━━━ ENTRIES PROVIDED ━━━

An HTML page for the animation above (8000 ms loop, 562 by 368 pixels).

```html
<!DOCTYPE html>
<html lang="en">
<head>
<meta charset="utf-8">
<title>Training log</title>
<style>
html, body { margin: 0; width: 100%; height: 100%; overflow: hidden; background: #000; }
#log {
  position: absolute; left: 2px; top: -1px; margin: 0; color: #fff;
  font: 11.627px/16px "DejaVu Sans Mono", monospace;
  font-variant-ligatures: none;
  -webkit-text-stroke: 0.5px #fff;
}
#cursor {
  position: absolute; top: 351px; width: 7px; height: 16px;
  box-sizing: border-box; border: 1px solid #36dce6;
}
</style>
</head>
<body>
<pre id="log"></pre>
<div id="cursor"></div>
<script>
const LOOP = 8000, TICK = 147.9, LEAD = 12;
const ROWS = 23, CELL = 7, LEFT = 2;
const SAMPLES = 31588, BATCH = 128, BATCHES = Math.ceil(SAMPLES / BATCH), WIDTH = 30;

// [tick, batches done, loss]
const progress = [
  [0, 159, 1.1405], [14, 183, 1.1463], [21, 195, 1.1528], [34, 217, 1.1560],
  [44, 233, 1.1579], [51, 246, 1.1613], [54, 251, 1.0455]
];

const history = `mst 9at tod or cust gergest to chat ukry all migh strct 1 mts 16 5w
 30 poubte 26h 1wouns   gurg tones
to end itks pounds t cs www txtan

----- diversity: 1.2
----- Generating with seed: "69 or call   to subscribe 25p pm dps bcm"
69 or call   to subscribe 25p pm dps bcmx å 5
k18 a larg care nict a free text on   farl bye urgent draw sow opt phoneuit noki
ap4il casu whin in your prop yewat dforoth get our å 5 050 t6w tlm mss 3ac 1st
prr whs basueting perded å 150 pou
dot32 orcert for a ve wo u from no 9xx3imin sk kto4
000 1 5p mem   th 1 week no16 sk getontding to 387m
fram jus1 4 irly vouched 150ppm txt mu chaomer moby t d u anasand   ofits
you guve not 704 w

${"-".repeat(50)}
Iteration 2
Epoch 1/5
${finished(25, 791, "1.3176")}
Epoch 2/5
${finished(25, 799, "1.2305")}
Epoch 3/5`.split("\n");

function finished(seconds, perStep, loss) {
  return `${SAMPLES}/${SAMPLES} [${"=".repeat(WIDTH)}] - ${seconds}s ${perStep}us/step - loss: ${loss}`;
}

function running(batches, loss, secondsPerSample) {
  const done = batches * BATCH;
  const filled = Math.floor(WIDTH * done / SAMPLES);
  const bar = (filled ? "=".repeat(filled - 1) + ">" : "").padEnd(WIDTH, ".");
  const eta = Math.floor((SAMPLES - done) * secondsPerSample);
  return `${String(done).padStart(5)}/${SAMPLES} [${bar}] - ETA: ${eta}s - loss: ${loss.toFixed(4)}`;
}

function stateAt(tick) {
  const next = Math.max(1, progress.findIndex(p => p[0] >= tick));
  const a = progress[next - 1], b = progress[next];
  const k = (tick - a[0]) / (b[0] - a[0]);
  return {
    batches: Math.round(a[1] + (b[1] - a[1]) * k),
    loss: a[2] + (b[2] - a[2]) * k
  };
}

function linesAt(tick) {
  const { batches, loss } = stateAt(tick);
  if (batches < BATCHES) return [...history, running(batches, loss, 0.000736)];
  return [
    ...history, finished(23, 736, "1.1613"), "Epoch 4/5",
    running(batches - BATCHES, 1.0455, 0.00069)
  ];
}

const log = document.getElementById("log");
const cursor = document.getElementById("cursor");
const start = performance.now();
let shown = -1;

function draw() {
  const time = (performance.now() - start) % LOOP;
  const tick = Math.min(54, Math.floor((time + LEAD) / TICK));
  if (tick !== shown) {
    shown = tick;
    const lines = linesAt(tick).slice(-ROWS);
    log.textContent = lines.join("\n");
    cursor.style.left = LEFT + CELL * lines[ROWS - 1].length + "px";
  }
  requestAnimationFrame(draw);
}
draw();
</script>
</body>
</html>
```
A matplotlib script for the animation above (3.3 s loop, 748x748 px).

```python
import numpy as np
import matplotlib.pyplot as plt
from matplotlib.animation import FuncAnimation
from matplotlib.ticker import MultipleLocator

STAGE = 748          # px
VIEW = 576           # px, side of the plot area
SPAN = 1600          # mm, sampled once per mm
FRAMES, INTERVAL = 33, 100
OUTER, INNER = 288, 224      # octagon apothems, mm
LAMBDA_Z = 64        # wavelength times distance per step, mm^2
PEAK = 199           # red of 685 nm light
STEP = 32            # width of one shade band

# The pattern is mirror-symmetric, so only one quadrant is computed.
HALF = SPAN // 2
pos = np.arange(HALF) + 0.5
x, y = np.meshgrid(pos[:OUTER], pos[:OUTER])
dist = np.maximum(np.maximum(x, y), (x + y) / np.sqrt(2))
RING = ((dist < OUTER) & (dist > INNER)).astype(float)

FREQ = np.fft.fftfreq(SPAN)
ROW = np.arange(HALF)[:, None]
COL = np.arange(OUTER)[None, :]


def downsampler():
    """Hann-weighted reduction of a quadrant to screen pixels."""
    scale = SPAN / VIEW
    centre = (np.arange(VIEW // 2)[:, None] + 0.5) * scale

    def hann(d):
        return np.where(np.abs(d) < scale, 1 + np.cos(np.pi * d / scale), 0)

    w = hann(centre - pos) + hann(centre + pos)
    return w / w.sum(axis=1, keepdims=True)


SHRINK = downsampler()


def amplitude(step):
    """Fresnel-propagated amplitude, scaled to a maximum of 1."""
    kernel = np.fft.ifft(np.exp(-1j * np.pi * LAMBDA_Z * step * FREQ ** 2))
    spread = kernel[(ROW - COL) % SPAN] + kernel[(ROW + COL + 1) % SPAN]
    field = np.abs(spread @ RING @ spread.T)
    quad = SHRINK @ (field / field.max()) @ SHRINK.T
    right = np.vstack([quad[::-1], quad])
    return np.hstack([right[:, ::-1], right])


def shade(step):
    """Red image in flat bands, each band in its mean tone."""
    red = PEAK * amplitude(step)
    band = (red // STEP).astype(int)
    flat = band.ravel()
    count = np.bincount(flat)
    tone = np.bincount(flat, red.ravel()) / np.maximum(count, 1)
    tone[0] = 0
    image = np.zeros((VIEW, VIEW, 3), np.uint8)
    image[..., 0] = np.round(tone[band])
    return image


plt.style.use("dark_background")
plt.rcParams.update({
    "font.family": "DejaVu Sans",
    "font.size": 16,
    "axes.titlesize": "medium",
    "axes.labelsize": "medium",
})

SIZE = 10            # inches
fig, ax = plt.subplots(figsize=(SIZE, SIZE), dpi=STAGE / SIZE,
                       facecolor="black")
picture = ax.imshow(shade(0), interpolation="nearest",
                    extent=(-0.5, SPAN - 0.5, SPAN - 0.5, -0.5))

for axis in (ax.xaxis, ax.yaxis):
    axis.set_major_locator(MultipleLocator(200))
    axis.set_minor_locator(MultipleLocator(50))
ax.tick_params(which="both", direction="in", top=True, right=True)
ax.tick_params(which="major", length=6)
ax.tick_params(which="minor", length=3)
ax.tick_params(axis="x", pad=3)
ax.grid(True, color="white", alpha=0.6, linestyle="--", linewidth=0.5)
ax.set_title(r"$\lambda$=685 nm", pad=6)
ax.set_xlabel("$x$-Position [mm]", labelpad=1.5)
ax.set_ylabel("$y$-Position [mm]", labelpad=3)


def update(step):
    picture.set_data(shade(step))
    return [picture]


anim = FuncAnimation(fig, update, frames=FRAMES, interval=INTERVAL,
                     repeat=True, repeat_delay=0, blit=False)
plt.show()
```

━━━

Copy out the whole listing exactly as given.

An HTML page for the animation above (8000 ms loop, 562 by 368 pixels).

```html
<!DOCTYPE html>
<html lang="en">
<head>
<meta charset="utf-8">
<title>Training log</title>
<style>
html, body { margin: 0; width: 100%; height: 100%; overflow: hidden; background: #000; }
#log {
  position: absolute; left: 2px; top: -1px; margin: 0; color: #fff;
  font: 11.627px/16px "DejaVu Sans Mono", monospace;
  font-variant-ligatures: none;
  -webkit-text-stroke: 0.5px #fff;
}
#cursor {
  position: absolute; top: 351px; width: 7px; height: 16px;
  box-sizing: border-box; border: 1px solid #36dce6;
}
</style>
</head>
<body>
<pre id="log"></pre>
<div id="cursor"></div>
<script>
const LOOP = 8000, TICK = 147.9, LEAD = 12;
const ROWS = 23, CELL = 7, LEFT = 2;
const SAMPLES = 31588, BATCH = 128, BATCHES = Math.ceil(SAMPLES / BATCH), WIDTH = 30;

// [tick, batches done, loss]
const progress = [
  [0, 159, 1.1405], [14, 183, 1.1463], [21, 195, 1.1528], [34, 217, 1.1560],
  [44, 233, 1.1579], [51, 246, 1.1613], [54, 251, 1.0455]
];

const history = `mst 9at tod or cust gergest to chat ukry all migh strct 1 mts 16 5w
 30 poubte 26h 1wouns   gurg tones
to end itks pounds t cs www txtan

----- diversity: 1.2
----- Generating with seed: "69 or call   to subscribe 25p pm dps bcm"
69 or call   to subscribe 25p pm dps bcmx å 5
k18 a larg care nict a free text on   farl bye urgent draw sow opt phoneuit noki
ap4il casu whin in your prop yewat dforoth get our å 5 050 t6w tlm mss 3ac 1st
prr whs basueting perded å 150 pou
dot32 orcert for a ve wo u from no 9xx3imin sk kto4
000 1 5p mem   th 1 week no16 sk getontding to 387m
fram jus1 4 irly vouched 150ppm txt mu chaomer moby t d u anasand   ofits
you guve not 704 w

${"-".repeat(50)}
Iteration 2
Epoch 1/5
${finished(25, 791, "1.3176")}
Epoch 2/5
${finished(25, 799, "1.2305")}
Epoch 3/5`.split("\n");

function finished(seconds, perStep, loss) {
  return `${SAMPLES}/${SAMPLES} [${"=".repeat(WIDTH)}] - ${seconds}s ${perStep}us/step - loss: ${loss}`;
}

function running(batches, loss, secondsPerSample) {
  const done = batches * BATCH;
  const filled = Math.floor(WIDTH * done / SAMPLES);
  const bar = (filled ? "=".repeat(filled - 1) + ">" : "").padEnd(WIDTH, ".");
  const eta = Math.floor((SAMPLES - done) * secondsPerSample);
  return `${String(done).padStart(5)}/${SAMPLES} [${bar}] - ETA: ${eta}s - loss: ${loss.toFixed(4)}`;
}

function stateAt(tick) {
  const next = Math.max(1, progress.findIndex(p => p[0] >= tick));
  const a = progress[next - 1], b = progress[next];
  const k = (tick - a[0]) / (b[0] - a[0]);
  return {
    batches: Math.round(a[1] + (b[1] - a[1]) * k),
    loss: a[2] + (b[2] - a[2]) * k
  };
}

function linesAt(tick) {
  const { batches, loss } = stateAt(tick);
  if (batches < BATCHES) return [...history, running(batches, loss, 0.000736)];
  return [
    ...history, finished(23, 736, "1.1613"), "Epoch 4/5",
    running(batches - BATCHES, 1.0455, 0.00069)
  ];
}

const log = document.getElementById("log");
const cursor = document.getElementById("cursor");
const start = performance.now();
let shown = -1;

function draw() {
  const time = (performance.now() - start) % LOOP;
  const tick = Math.min(54, Math.floor((time + LEAD) / TICK));
  if (tick !== shown) {
    shown = tick;
    const lines = linesAt(tick).slice(-ROWS);
    log.textContent = lines.join("\n");
    cursor.style.left = LEFT + CELL * lines[ROWS - 1].length + "px";
  }
  requestAnimationFrame(draw);
}
draw();
</script>
</body>
</html>
```
A matplotlib script for the animation above (3.3 s loop, 748x748 px).

```python
import numpy as np
import matplotlib.pyplot as plt
from matplotlib.animation import FuncAnimation
from matplotlib.ticker import MultipleLocator

STAGE = 748          # px
VIEW = 576           # px, side of the plot area
SPAN = 1600          # mm, sampled once per mm
FRAMES, INTERVAL = 33, 100
OUTER, INNER = 288, 224      # octagon apothems, mm
LAMBDA_Z = 64        # wavelength times distance per step, mm^2
PEAK = 199           # red of 685 nm light
STEP = 32            # width of one shade band

# The pattern is mirror-symmetric, so only one quadrant is computed.
HALF = SPAN // 2
pos = np.arange(HALF) + 0.5
x, y = np.meshgrid(pos[:OUTER], pos[:OUTER])
dist = np.maximum(np.maximum(x, y), (x + y) / np.sqrt(2))
RING = ((dist < OUTER) & (dist > INNER)).astype(float)

FREQ = np.fft.fftfreq(SPAN)
ROW = np.arange(HALF)[:, None]
COL = np.arange(OUTER)[None, :]


def downsampler():
    """Hann-weighted reduction of a quadrant to screen pixels."""
    scale = SPAN / VIEW
    centre = (np.arange(VIEW // 2)[:, None] + 0.5) * scale

    def hann(d):
        return np.where(np.abs(d) < scale, 1 + np.cos(np.pi * d / scale), 0)

    w = hann(centre - pos) + hann(centre + pos)
    return w / w.sum(axis=1, keepdims=True)


SHRINK = downsampler()


def amplitude(step):
    """Fresnel-propagated amplitude, scaled to a maximum of 1."""
    kernel = np.fft.ifft(np.exp(-1j * np.pi * LAMBDA_Z * step * FREQ ** 2))
    spread = kernel[(ROW - COL) % SPAN] + kernel[(ROW + COL + 1) % SPAN]
    field = np.abs(spread @ RING @ spread.T)
    quad = SHRINK @ (field / field.max()) @ SHRINK.T
    right = np.vstack([quad[::-1], quad])
    return np.hstack([right[:, ::-1], right])


def shade(step):
    """Red image in flat bands, each band in its mean tone."""
    red = PEAK * amplitude(step)
    band = (red // STEP).astype(int)
    flat = band.ravel()
    count = np.bincount(flat)
    tone = np.bincount(flat, red.ravel()) / np.maximum(count, 1)
    tone[0] = 0
    image = np.zeros((VIEW, VIEW, 3), np.uint8)
    image[..., 0] = np.round(tone[band])
    return image


plt.style.use("dark_background")
plt.rcParams.update({
    "font.family": "DejaVu Sans",
    "font.size": 16,
    "axes.titlesize": "medium",
    "axes.labelsize": "medium",
})

SIZE = 10            # inches
fig, ax = plt.subplots(figsize=(SIZE, SIZE), dpi=STAGE / SIZE,
                       facecolor="black")
picture = ax.imshow(shade(0), interpolation="nearest",
                    extent=(-0.5, SPAN - 0.5, SPAN - 0.5, -0.5))

for axis in (ax.xaxis, ax.yaxis):
    axis.set_major_locator(MultipleLocator(200))
    axis.set_minor_locator(MultipleLocator(50))
ax.tick_params(which="both", direction="in", top=True, right=True)
ax.tick_params(which="major", length=6)
ax.tick_params(which="minor", length=3)
ax.tick_params(axis="x", pad=3)
ax.grid(True, color="white", alpha=0.6, linestyle="--", linewidth=0.5)
ax.set_title(r"$\lambda$=685 nm", pad=6)
ax.set_xlabel("$x$-Position [mm]", labelpad=1.5)
ax.set_ylabel("$y$-Position [mm]", labelpad=3)


def update(step):
    picture.set_data(shade(step))
    return [picture]


anim = FuncAnimation(fig, update, frames=FRAMES, interval=INTERVAL,
                     repeat=True, repeat_delay=0, blit=False)
plt.show()
```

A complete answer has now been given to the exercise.